Things I am asked: Why go to church?


You’ve probably heard people say: ‘You don’t have to go to church to be a Christian.’ The statement is, of course, partly true. The act of going to church doesn’t make you a Christian any more than going to a garage makes you a car. But behind this statement is a question about obligation. Should those claiming to be Christians go to church?

There are good churches that are faithful to the consistent principles of Scripture, and there are bad churches that aren’t. Please go to a good one. Go to one that will teach truth and which will encourage you to do things as a team that you couldn’t do on your own. Go to a church in which you can use your gifts to do the things that Jesus is calling you to do.

The question: “should I go to church?” is fundamentally a theologically flawed one. The church is not a building or a place. The church is people… people who seek to make Jesus the leader of their life. Church is who you are when you are part of Jesus’ community. The American-Canadian theologian, Gorden Fee, writes: ‘God is not just saving individuals and preparing them for heaven; rather, he is creating a people among whom he can live and who in their life together will reproduce God’s life and character.’

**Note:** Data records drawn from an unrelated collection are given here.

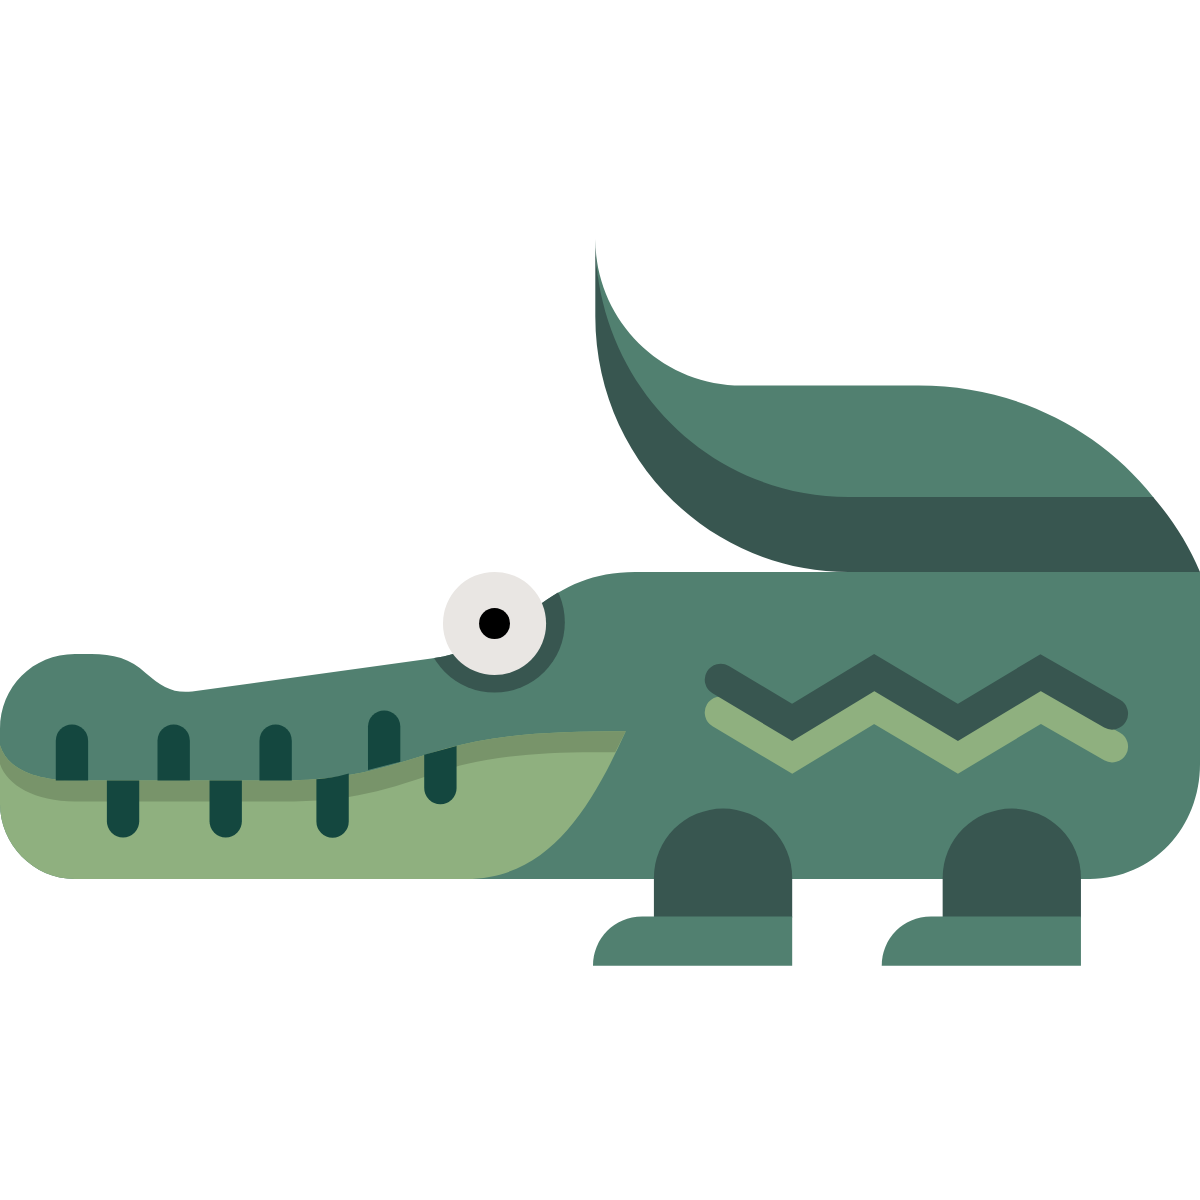
<!DOCTYPE html>
<html lang="en">
<head>
<meta charset="utf-8">
<title>Crocodile</title>
<style>
:root {
  --paper: #ffffff;
  --skin: #518070;
  --skin-dark: #385650;
  --jaw: #8fb07f;
  --jaw-shade: #78946a;
  --tooth: #14473f;
  --eye: #e9e6e3;
  --pupil: #000000;
}
html, body { margin: 0; background: var(--paper); overflow: hidden; }
.canvas { display: block; width: 1200px; height: 1200px; }
.skin { fill: var(--skin); }
.skin-dark { fill: var(--skin-dark); }
.jaw { fill: var(--jaw); }
.jaw-shade { fill: var(--jaw-shade); }
.teeth { fill: var(--tooth); }
.eye { fill: var(--eye); }
.pupil { fill: var(--pupil); }
.zigzag { fill: none; stroke-width: 13.6; stroke-linecap: round; stroke-linejoin: miter; }
.zigzag-light { stroke: var(--jaw); }
.zigzag-dark { stroke: var(--skin-dark); }
</style>
</head>
<body>
<svg class="canvas" viewBox="0 0 512 512" role="img" aria-label="Crocodile in side view">
  <defs>
    <path id="body-shape" d="M0 311C0 293 14 279 32 279H39C48 279 56 281 62 287C69 293 74 296 82 295L184 281C205 278 217 268 229 259C241 250 253 244 271 244H512V326C512 353 492 375 465 375H32C14 375 0 360 0 343Z"/>
    <clipPath id="body-clip"><use href="#body-shape"/></clipPath>
    <path id="upper-tooth" d="M0 24V7a6.9 6.9 0 0 1 13.8 0V24Z"/>
    <path id="lower-tooth" d="M0 0V17.4a6.9 6.9 0 0 0 13.8 0V0Z"/>
    <path id="zigzag-line" d="M307.5 290L338 308.200L373 287L408.700 308.200L444 287L474.500 304.500"/>
    <g id="leg">
      <path class="skin-dark" d="M279 391.500V374.500a29.500 29.500 0 0 1 59 0V391.500Z"/>
      <path class="skin" d="M253 412C253 400.500 262 391 274 391H338V412Z"/>
    </g>
  </defs>

  <g id="tail">
    <path class="skin" d="M254 102C254 136.500 282 164.500 316.500 164.500H392C433 164.500 469 183 492 212L496 220H362C300 220 254 171 254 102Z"/>
    <path class="skin-dark" d="M254 102V135C254 195 302 244 362 244H512C507 232 500 221.500 492 212H362C302 212 254 163 254 102Z"/>
  </g>

  <g id="body">
    <use class="skin" href="#body-shape"/>
    <circle class="skin-dark" cx="211" cy="265.500" r="30" clip-path="url(#body-clip)"/>
  </g>

  <g id="mouth">
    <path class="jaw" d="M0 318C3 328 15 333 32 333H120C150 333 165 327 190 319.500C213 313 237 312 267 312C252 345 234 375 199 375H32C14 375 0 360 0 343Z"/>
    <path class="jaw-shade" d="M0 318C3 328 15 333 32 333H120C150 333 165 327 190 319.500C213 313 237 312 267 312L262.500 321C235 320.500 210 322 190 328.500C165 337 150 342 120 342H32C15 342 3 335 0 326Z"/>
    <g class="teeth">
      <use href="#upper-tooth" x="23.800" y="309"/>
      <use href="#upper-tooth" x="67.200" y="309"/>
      <use href="#upper-tooth" x="110.700" y="309"/>
      <path d="M157 328.500V310a6.900 6.900 0 0 1 13.800 0V325Z"/>
      <use href="#lower-tooth" x="45.600" y="333"/>
      <use href="#lower-tooth" x="89.400" y="333"/>
      <path d="M135 332.500V350.500a6.900 6.900 0 0 0 13.800 0V330Q142 332 135 332.500Z"/>
      <path d="M181 322V336.200a6.900 6.900 0 0 0 13.800 0V318.300Z"/>
    </g>
  </g>

  <g id="eye">
    <circle class="eye" cx="211" cy="266" r="22"/>
    <circle class="pupil" cx="211" cy="266" r="6.600"/>
  </g>

  <g id="back-pattern">
    <use class="zigzag zigzag-light" href="#zigzag-line" y="14"/>
    <use class="zigzag zigzag-dark" href="#zigzag-line"/>
  </g>

  <g id="legs">
    <use href="#leg"/>
    <use href="#leg" x="123.200"/>
  </g>
</svg>
</body>
</html>
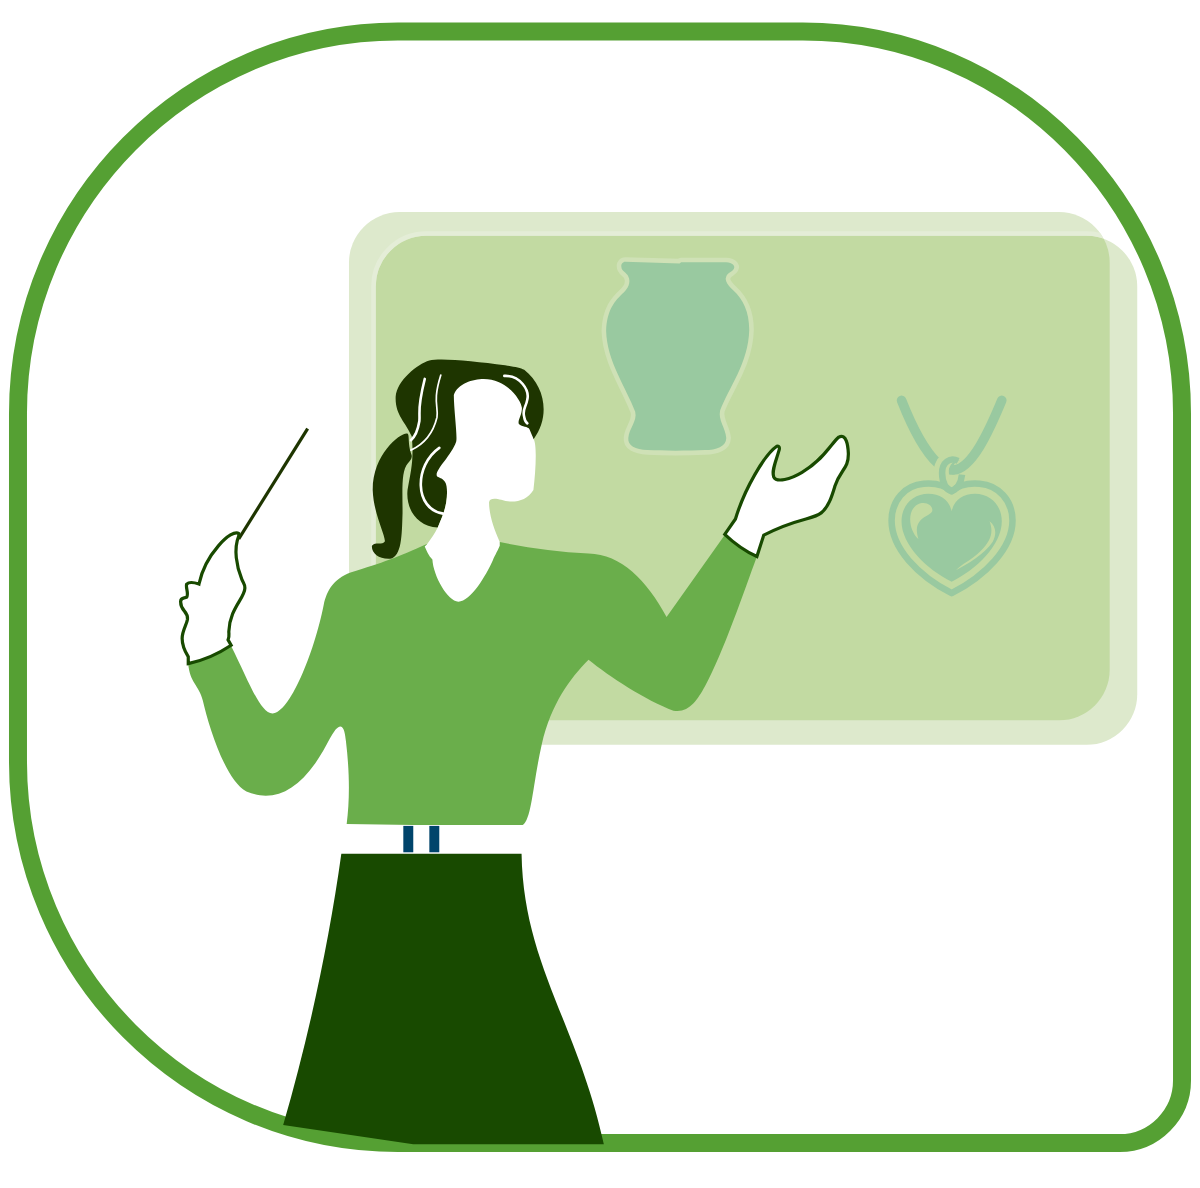
<!DOCTYPE html>
<html lang="en">
<head>
<meta charset="utf-8">
<title>Teacher presenting at a board</title>
<style>
  :root {
    --frame: #55a033;
    --board-light: #dde9cc;
    --board: #c2daa2;
    --board-edge: #e4edd7;
    --object: #99c9a0;
    --object-edge: #cfe1b6;
    --sweater: #6aae4b;
    --skirt: #184a00;
    --hair: #1e3500;
    --buckle: #00446b;
    --paper: #ffffff;
  }
  html, body { margin: 0; padding: 0; background: var(--paper); overflow: hidden; }
  .illustration { display: block; width: 1200px; height: 1188px; }
  .frame { fill: none; stroke: var(--frame); stroke-width: 23.5; }
  .panel { fill: var(--board-light); }
  .panel-overlap { fill: var(--board); }
  .panel-edge { fill: none; stroke: var(--board-edge); stroke-width: 6; }
  .vase { fill: var(--object); stroke: var(--object-edge); stroke-width: 12; stroke-linejoin: round; paint-order: stroke; }
  .pendant-line { fill: none; stroke: var(--object); stroke-width: 8.5; stroke-linejoin: round; }
  .cord { fill: none; stroke: var(--object); stroke-width: 12.5; stroke-linecap: round; }
  .pendant-fill { fill: var(--object); }
  .glint { fill: var(--board); }
  .sweater { fill: var(--sweater); }
  .skirt { fill: var(--skirt); }
  .hair { fill: var(--hair); }
  .skin { fill: var(--paper); }
  .hand { fill: var(--paper); stroke: var(--skirt); stroke-width: 4.2; stroke-linejoin: miter; }
  .pointer { stroke: var(--hair); stroke-width: 4.2; }
  .strand { fill: none; stroke: var(--paper); stroke-width: 3.4; stroke-linecap: round; }
  .strand-thin { stroke-width: 2.2; }
  .buckle { fill: var(--buckle); }
</style>
</head>
<body>
<svg class="illustration" viewBox="0 0 1568 1552" role="img" aria-label="A teacher with a pointer presents a vase and a heart necklace on a board">
  <defs>
    <clipPath id="back-panel"><rect x="456" y="277" width="994" height="664" rx="66"/></clipPath>
  </defs>

  <path class="frame" d="M520 41H1049C1323 41 1544.500 266 1544.500 540V1411A82 82 0 0 1 1463 1493.500H520C246 1493.500 23.500 1269 23.500 995V540C23.500 266 246 41 520 41Z"/>

  <g id="board">
    <rect class="panel" x="491" y="308" width="995" height="665" rx="66"/>
    <rect class="panel" x="456" y="277" width="994" height="664" rx="66"/>
    <g clip-path="url(#back-panel)">
      <rect class="panel-overlap" x="491" y="308" width="995" height="665" rx="66"/>
      <rect class="panel-edge" x="488" y="305" width="1001" height="671" rx="69"/>
    </g>
  </g>

  <path id="vase" class="vase" d="M817 342L888 344L890 342.500H949C957 343 961 347 959 351C957 355 951 356 949 361C946 367 953 374 958 379C971 391 979 407 979 431C978 474 952 507 941 536C938 549 948 559 949 572C949 583 936 588 921 588C899 589 866 589 846 588C830 587 820 582 821 572C822 560 833 550 830 538C818 506 793 472 792 432C793 405 803 393 815 382C820 377 825 369 821 361C819 356 812 354 812 349C811 345 814 342 817 342Z"/>

  <g id="necklace">
    <path class="cord" d="M1178 523C1191 556 1207 588 1225 605M1309 523C1292 564 1270 612 1246 614" stroke-linecap="round"/>
    <path d="M1243 600C1231 600 1226 616 1231 628C1234 638 1240 642 1243 642C1249 642 1254 632 1255 622" fill="none" stroke="var(--board)" stroke-width="19"/>
    <path class="pendant-line" d="M1252 602C1241 597 1231 604 1231 618C1231 631 1237 641 1243 641C1250 641 1256 631 1257 620"/>
    <path class="pendant-fill" d="M1254 601C1243 602 1239 610 1240 620C1251 621 1261 613 1267 605L1260 600C1256 605 1250 609 1246 609C1247 605 1250 603 1254 601Z"/>
    <path class="pendant-line" d="M1243.500 642C1234 633 1219 631 1207 632C1182 634 1165 654 1165 680C1165 716 1199 752 1243.500 775C1288 752 1323 716 1323 680C1323 654 1305 634 1280 632C1268 631 1253 633 1243.500 642Z"/>
    <path class="pendant-fill" d="M1243.500 668C1240 652 1228 645 1213 645C1193 645 1178 660 1178 681C1178 712 1211 744 1243.500 760C1276 744 1309 712 1309 681C1309 660 1294 645 1274 645C1259 645 1247 652 1243.500 668Z"/>
    <path class="glint" d="M1200 704C1188 694 1184 667 1199 659C1209 654 1220 660 1218 668C1216 674 1199 675 1198 692C1198 697 1199 700 1200 704ZM1293 681C1298 694 1296 706 1281 720C1270 731 1256 737 1249 745C1264 737 1286 724 1297 708C1303 697 1301 687 1293 681Z"/>
  </g>

  <g id="teacher">
    <path class="sweater" d="M557 711C520 728 500 735 458 748C435 757 427 772 423 790C410 855 378 932 356 932C340 932 325 890 302 844Q275 860 246 867C248 892 260 895 265 915C273 950 295 1020 322 1034C355 1048 385 1035 412 997C428 975 436 949 445 949C450 950 451 960 452 968C457 1010 457 1045 453 1076.500L540 1078H683C695 1070 696 1025 708 972C720 920 745 886 769 862C795 883 845 916 880 928.500C900 932 911 915 921 897C945 853 972 773 989 727L947 699L871 806C845 758 812 724 769 723C730 721 690 716 653 708L600 700Z"/>

    <g id="hair">
      <path class="hair" d="M533 567C528 562 487 590 487 640C488 670 502 695 503 707C500 713 490 707 486 713C485 722 495 731 510 730C525 726 525 700 526 670C526 640 524 615 533 605C536 602 540 598 537 592C533 580 535 570 533 567Z"/>
      <path class="hair" d="M538 570C530 551 516 542 517 518C519 497 545 476 561 471C575 467 620 472 660 477C672 479 680 480 685 483C713 505 719 545 697 574L640 560L584 640C585 660 578 675 572 689C545 688 530 665 532.500 640C537 615 541 600 538 570Z"/>
    </g>

    <path id="face-and-neck" class="skin" d="M593 516C598 501 618 495 632 495C662 495 681 522 682 533C682 543 676 549 678 554C682 558 690 557 692 561C694 566 696 570 697 573C702 580 700 615 697 640C688 655 670 658 655 653C648 651 640 650 639 656C639 672 645 690 653 708L653 713C649 722 646 727 644 732C635 752 615 786 599 786C585 786 566 752 565 731C560 726 557 719 555 714L558 711C563 704 568 697 572 689C578 675 585 660 584 640C584 625 575 625 571 622C567 615 590 595 596 577C598 572 593 535 593 516Z"/>

    <g id="hair-strands">
      <path class="strand" d="M555 495C545 535 549 535 548 550C546 562 543 570 537 575"/>
      <path class="strand strand-thin" d="M576 490C565 525 573 530 571 545C565 570 550 582 537 588"/>
      <path class="strand" d="M574 585C541 608 541 665 579 671"/>
      <path class="strand" d="M659 491C680 490 692 510 689 522C687 533 682 535 685 545Q686 551 689 553"/>
    </g>

    <path class="pointer" d="M402 560L312 704"/>
    <path class="hand" d="M312 697C303 690 268 724 260 763C254 761 247 760 244 763C242 767 247 775 244 780C241 782 236 780 236 786C236 799 246 798 245 809C244 816 238 824 238 834C238 845 243 853 246 858V867Q275 861 302 843L298 836C300 831 299 829 299 825C300 795 320 781 320 768C320 763 318 762 316 757C309 740 305 717 312 700Z"/>
    <path class="hand" d="M947 698L961 678C973 638 999 594 1015 583C1018 582 1019 585 1018 588C1014 602 1008 615 1011 623C1015 631 1033 626 1048 617C1077 600 1087 578 1096 571C1106 566 1108 582 1108.500 592C1109 613 1098 613 1091 635C1087 648 1083 662 1073 670C1062 679 1043 676 998 699L989 727Q967 717 947 698Z"/>

    <g id="belt-buckle">
      <rect class="buckle" x="527" y="1079" width="13" height="34.500"/>
      <rect class="buckle" x="561" y="1079" width="13" height="34.500"/>
    </g>
    <path class="skirt" d="M446 1115.500H681.500C684 1260 755 1338 789 1495H540L370 1470C405 1349 430 1230 446 1115.500Z"/>
  </g>
</svg>
</body>
</html>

If you are a Christian, your priority is no longer yourself; it is Jesus and his agenda. So, if you think you are a Christian because you believe in God and have good morals… you will, of course, feel perfectly free to play golf on Sundays instead of going to church. The problem with this, is that “belief” and “morality” are not what makes a Christian – although, of course, it is part of the deal. Being a Christian is about putting your faith in Jesus’ death on your behalf, and making him the leader of your life.

So, the right question is: Does Jesus want you to be in community with other Christians; to meet with them regularly to be encouraged, to encourage others, to use your abilities in ministry, and to do things together that you couldn’t do on your own?

And the answer is “yes.”

You may feel you can worship God better on a nature walk rather than go to a church service. But that is not church. That is worship… and it’s different. Doing church is doing community. Doing church means embracing the oddness and idiosyncrasies of each other. Being church challenges our predisposition to deify ourselves, our opinions and our preferences. It’s about “otherness.” As church, we acknowledge God, worship God, submit to God, and minster to his glory – together.

And we had better get used to “community,” because the whole reason God created the universe was so that he could expand the orbit of his love to include as many people as possible. God’s future kingdom will be his community – and we, the church, get to prefigure it.

From this it follows that, rightly speaking, there is no such thing as a Catholic church, or an Anglican church or a Methodist church. There is only one church, and that is Christ’s church (Ephesians 4:15-16). In order for there to be divisions in the Christian church, people, at some point, will need to have strayed from Jesus, for unity is only found “in” Christ (John 15:5-8). Church denominations are institutional responses to theological preferences. They are symptomatic of a lack of faithfulness and unity of people at some point in history… and that is very sad. So don’t get too hung up about denominations. Find a vibrant church that is faithful to the consistent principles of God – as recorded in the Bible. All else is simply human accretions – clutter from history that can sometimes help and sometimes hinder.

The writer of the book of Hebrews tells us not to neglect meeting together, but to encourage one another (Hebrews 10:25). That’s pretty straight-talking. It is also good advice. Just as a burning coal will lose its heat when removed from the fire, we need to be put back in the fire regularly with other pieces of coal so we can share our heat and help each other to burn brightly.

The reality is: without you being in community with other Christians, the church is incomplete (1 Corinthians 12:12-27).

Dr Nick Hawkes is a scientist, pastor, apologist, writer and broadcaster. He also describes himself as an absent-minded, slightly obsessive man who is pathetically weak due to cancer and chemo, who has experienced, and needs to experience, the grace of God each day.

Nick has written a book Soar above the Storm in which he draws on his experience of cancer to encourage anyone walking through a storm in life to find rest and hope in God. It offers a 40-day retreat to be refreshed and strengthened and find deep peace in God. Order it at Koorong.

He blogs and records podcasts at

Nick told his life story to Eternity in ‘Deadly storms, heroin addicts, cancer and my faith.’